The story is not over, but there seems to be real promise that use value and a right to the waterfront, and therefore a right to at least part of the city, is being secured for the citizenry, as opposed to a waterfront made primarily into a commodity by the dominance of exchange value and a capitulation to capitalist accumulation strategies. The randomness of play and encounter, the sense of belonging, the very flow of people, tourists, locals, workers, leisure seekers, homeless, skate punks, wealthy diners, and middle-class consumers, together with the myriad activists, agencies, and businesses involved in the waterfront create an instance, even if in a small way, of what Henri Lefebvre called an oeuvre—the city as a work, an assemblage of many functions, made by its people. Whether the transformation of San Francisco's waterfront represents hope for and the possibilities of an "urban revolution," or is just an isolated pocket of minor resistance, remains to be seen.

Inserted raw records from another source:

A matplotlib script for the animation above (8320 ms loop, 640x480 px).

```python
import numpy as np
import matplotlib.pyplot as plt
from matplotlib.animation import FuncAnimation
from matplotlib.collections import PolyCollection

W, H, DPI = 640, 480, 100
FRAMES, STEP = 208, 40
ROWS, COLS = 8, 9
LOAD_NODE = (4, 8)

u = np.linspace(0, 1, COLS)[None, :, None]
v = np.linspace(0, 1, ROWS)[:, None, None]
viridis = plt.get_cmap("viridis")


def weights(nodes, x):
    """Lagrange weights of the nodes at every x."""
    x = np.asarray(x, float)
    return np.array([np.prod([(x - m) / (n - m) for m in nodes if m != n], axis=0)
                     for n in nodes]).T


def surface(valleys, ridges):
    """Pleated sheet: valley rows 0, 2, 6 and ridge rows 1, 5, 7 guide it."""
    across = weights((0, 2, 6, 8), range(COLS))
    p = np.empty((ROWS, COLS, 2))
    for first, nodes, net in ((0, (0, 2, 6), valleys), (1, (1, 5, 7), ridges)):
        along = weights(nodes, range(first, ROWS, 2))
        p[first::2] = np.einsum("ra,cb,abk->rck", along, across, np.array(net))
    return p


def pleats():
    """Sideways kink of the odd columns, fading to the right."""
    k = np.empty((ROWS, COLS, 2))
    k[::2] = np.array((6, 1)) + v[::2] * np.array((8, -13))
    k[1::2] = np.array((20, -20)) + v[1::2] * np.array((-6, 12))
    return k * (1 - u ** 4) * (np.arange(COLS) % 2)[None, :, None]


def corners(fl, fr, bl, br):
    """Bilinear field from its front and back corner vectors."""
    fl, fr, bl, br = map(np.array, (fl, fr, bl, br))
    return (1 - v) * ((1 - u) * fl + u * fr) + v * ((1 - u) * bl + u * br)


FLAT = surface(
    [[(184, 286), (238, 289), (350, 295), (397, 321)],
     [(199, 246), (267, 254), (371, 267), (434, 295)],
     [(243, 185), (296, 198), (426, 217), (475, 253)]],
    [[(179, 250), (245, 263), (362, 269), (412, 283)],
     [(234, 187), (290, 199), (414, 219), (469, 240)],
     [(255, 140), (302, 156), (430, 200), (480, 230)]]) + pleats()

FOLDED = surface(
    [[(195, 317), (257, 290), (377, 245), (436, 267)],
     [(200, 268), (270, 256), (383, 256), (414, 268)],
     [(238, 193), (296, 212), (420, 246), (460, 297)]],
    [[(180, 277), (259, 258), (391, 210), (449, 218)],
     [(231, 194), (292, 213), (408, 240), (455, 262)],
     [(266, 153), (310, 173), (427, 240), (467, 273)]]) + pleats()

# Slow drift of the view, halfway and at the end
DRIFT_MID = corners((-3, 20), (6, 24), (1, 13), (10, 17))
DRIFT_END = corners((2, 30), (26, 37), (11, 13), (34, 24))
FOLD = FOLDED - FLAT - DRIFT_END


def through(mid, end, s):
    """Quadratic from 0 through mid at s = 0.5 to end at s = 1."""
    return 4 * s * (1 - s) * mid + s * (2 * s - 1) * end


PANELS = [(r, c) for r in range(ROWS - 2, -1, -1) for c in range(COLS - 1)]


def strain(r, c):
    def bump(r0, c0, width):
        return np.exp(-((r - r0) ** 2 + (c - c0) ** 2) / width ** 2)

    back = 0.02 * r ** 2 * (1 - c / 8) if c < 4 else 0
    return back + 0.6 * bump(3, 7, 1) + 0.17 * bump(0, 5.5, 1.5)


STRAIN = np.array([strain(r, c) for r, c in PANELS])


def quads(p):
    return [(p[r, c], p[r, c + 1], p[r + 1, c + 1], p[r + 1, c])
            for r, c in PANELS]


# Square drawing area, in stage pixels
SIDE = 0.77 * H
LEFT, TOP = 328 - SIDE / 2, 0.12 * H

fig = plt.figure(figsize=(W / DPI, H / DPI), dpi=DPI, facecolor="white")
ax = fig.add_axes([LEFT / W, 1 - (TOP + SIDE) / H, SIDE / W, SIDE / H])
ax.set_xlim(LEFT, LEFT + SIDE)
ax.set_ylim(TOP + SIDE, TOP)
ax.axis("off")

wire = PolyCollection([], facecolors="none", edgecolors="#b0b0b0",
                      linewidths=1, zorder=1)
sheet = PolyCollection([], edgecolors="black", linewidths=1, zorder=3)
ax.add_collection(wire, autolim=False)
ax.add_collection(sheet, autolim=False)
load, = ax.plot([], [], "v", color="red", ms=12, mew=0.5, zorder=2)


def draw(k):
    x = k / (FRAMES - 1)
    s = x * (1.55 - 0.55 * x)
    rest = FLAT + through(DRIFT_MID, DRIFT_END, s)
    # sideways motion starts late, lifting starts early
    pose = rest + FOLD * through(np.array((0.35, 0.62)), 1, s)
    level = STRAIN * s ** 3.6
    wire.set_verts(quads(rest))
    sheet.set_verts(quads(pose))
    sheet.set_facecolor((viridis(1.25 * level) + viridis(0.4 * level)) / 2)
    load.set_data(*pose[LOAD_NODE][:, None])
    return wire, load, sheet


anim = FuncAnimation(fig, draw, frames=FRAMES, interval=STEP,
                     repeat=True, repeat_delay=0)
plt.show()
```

43. Walker, “Another Round of Globalization in San Francisco."
44. Don Mitchell and Lynn A. Staehelii have described the removal of homeless in downtown San Diego as part of a "Clean and Safe" business improvement district program as replacing the traditional regulation of private property with "a privatized set of rules of exclusion, and a form of violence-perhaps potential-that while retaining state sanction, is nonetheless left in the hands of private individuals" ("Clean and Safe? Property Redevelopment, Public Space, and Homelessness in Downtown San Diego," in Low and Smith, Politics of Public Space, 165.)
45. One small exception is the sea-creature-themed anti-skate-board features placed into low walls. They are a sign of the obvious, that even use value has its contestations—in this case, the decision was to reduce maintenance costs and, in some places, ensure seating is not co-opted by one group. Then again, no skate park yet exists on the waterfront.

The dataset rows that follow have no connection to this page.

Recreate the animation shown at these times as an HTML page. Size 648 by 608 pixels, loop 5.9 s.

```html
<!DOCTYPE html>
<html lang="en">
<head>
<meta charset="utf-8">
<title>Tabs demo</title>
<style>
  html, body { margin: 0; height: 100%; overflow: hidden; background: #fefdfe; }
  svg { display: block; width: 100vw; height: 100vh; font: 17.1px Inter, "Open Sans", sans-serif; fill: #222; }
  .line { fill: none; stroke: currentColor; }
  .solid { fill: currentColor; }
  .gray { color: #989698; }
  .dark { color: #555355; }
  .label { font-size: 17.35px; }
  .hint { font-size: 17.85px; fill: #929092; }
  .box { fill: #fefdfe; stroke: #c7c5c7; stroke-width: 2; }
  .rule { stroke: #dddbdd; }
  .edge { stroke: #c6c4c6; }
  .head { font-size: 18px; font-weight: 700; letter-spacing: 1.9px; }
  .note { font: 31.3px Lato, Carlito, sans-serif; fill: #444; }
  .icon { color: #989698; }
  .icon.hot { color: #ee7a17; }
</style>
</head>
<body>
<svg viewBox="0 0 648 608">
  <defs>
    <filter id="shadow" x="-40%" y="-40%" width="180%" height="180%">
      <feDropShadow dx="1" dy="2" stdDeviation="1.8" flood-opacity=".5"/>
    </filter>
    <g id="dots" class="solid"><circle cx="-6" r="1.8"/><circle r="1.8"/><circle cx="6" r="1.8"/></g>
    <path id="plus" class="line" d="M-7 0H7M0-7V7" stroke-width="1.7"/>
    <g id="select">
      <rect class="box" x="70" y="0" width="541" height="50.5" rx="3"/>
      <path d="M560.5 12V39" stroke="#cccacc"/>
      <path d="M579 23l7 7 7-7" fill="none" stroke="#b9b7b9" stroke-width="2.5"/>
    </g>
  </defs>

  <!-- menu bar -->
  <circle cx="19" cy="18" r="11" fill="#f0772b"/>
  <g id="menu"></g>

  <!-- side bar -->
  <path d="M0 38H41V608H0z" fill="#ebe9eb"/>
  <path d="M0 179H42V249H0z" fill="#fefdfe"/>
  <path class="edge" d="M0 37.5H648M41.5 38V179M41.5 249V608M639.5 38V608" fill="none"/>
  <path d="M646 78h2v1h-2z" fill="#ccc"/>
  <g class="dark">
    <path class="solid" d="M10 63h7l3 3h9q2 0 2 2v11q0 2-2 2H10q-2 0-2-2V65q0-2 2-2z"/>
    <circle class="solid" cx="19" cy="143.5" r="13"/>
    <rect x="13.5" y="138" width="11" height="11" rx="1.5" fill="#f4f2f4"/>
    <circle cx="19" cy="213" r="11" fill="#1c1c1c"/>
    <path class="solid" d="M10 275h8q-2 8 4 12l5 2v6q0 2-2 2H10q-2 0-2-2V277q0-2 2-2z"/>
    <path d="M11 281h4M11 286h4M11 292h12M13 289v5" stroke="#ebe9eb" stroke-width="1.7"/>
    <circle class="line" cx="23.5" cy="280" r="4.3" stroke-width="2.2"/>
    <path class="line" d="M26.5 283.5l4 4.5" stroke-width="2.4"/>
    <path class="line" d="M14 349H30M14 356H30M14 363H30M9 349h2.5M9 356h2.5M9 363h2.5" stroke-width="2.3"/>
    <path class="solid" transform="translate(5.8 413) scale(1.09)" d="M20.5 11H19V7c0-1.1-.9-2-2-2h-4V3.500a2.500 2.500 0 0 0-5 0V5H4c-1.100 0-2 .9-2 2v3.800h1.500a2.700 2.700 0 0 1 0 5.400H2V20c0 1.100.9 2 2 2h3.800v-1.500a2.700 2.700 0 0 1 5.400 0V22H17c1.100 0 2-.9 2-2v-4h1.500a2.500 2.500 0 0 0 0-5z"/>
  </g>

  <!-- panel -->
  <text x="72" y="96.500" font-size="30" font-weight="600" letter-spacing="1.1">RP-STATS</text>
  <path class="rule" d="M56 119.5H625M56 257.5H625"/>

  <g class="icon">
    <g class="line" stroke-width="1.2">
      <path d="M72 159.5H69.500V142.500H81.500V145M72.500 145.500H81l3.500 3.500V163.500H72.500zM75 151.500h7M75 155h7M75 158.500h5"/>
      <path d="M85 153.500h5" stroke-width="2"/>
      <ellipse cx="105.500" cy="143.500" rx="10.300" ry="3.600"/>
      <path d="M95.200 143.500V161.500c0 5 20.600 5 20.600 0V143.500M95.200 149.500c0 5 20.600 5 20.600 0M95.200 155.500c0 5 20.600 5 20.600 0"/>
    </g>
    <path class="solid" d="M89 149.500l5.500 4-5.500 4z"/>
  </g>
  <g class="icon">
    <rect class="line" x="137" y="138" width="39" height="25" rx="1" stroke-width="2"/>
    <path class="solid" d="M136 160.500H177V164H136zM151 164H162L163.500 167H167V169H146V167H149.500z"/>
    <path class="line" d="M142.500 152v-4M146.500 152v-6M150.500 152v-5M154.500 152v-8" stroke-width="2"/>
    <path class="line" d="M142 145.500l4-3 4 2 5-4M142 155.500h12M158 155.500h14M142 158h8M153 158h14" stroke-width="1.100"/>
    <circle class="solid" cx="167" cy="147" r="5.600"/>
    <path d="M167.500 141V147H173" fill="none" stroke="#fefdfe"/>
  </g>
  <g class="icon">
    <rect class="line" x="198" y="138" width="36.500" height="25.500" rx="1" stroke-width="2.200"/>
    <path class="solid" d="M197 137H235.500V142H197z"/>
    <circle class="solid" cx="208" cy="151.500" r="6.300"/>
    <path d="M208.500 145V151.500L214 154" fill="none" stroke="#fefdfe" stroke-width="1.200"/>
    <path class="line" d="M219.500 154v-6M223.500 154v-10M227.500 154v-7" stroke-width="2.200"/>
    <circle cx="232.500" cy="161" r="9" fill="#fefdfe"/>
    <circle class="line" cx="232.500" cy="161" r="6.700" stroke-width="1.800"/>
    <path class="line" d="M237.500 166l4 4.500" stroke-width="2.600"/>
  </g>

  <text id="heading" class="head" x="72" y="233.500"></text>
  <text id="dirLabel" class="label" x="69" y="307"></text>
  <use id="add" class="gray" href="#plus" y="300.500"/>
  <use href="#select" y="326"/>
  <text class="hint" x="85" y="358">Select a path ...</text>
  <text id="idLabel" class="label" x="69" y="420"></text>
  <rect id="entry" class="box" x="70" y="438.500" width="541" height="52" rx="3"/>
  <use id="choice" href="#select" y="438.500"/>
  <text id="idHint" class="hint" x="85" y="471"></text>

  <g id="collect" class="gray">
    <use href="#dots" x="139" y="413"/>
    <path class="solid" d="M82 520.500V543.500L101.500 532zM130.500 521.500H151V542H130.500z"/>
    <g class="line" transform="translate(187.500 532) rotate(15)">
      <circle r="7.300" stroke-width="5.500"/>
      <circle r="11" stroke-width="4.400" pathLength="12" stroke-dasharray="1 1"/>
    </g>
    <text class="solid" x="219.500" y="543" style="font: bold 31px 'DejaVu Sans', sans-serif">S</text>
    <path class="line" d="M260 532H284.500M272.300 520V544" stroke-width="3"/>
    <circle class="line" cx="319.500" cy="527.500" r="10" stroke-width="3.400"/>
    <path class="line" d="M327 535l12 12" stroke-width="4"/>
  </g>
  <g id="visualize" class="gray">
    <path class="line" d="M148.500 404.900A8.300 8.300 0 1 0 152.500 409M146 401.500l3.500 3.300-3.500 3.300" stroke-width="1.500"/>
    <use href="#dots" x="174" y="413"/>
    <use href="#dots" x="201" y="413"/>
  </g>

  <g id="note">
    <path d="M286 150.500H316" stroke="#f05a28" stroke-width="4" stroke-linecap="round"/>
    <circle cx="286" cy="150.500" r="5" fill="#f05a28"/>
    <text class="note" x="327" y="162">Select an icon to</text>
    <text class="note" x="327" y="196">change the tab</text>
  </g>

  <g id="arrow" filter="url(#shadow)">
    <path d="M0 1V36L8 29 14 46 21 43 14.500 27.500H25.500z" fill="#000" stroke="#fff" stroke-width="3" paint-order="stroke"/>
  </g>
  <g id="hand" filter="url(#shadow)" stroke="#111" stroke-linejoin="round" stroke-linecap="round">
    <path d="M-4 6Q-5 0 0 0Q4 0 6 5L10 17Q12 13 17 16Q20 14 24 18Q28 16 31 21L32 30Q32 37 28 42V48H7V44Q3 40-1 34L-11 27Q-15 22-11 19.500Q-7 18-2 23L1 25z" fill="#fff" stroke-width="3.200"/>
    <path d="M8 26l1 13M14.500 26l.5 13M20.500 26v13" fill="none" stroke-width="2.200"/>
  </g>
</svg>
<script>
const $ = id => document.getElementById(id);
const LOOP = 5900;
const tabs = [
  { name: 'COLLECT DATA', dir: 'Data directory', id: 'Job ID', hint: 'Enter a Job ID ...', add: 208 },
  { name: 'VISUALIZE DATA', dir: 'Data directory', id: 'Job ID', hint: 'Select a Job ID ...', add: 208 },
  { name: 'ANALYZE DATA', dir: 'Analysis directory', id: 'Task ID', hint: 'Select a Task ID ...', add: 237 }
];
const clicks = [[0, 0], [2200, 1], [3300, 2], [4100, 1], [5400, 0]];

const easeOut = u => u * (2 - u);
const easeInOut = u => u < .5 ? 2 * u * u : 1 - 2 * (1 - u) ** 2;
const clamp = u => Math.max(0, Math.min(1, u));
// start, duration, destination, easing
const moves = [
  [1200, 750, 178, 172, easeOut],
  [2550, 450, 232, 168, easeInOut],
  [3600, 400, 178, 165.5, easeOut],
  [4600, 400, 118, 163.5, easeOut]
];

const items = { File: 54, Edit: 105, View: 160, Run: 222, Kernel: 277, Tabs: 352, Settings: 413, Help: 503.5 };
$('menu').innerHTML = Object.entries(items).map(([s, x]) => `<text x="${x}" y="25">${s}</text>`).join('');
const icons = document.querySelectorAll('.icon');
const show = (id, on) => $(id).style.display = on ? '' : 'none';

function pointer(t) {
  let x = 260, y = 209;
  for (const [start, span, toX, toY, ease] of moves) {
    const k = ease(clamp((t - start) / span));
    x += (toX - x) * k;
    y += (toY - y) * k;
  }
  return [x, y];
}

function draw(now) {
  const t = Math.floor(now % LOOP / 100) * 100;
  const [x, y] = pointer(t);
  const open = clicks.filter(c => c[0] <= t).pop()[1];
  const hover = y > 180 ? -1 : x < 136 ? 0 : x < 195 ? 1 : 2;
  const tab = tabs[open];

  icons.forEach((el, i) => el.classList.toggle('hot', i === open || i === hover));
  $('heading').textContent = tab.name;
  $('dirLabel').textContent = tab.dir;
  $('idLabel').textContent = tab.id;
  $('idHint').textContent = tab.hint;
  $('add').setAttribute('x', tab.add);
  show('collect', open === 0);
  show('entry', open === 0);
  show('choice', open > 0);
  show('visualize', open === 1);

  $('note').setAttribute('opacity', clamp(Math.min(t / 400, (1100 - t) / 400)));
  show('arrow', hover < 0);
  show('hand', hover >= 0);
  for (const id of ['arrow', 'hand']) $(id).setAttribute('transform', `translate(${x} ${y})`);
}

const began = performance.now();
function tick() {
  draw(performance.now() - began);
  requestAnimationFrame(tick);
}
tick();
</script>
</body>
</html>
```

46. David Harvey, "The Political Economy of Public Space," in Low and Smith, Politics of Public Space.
47. Harvey, "The Right to the City." Harvey borrows from Robert Park to make this point.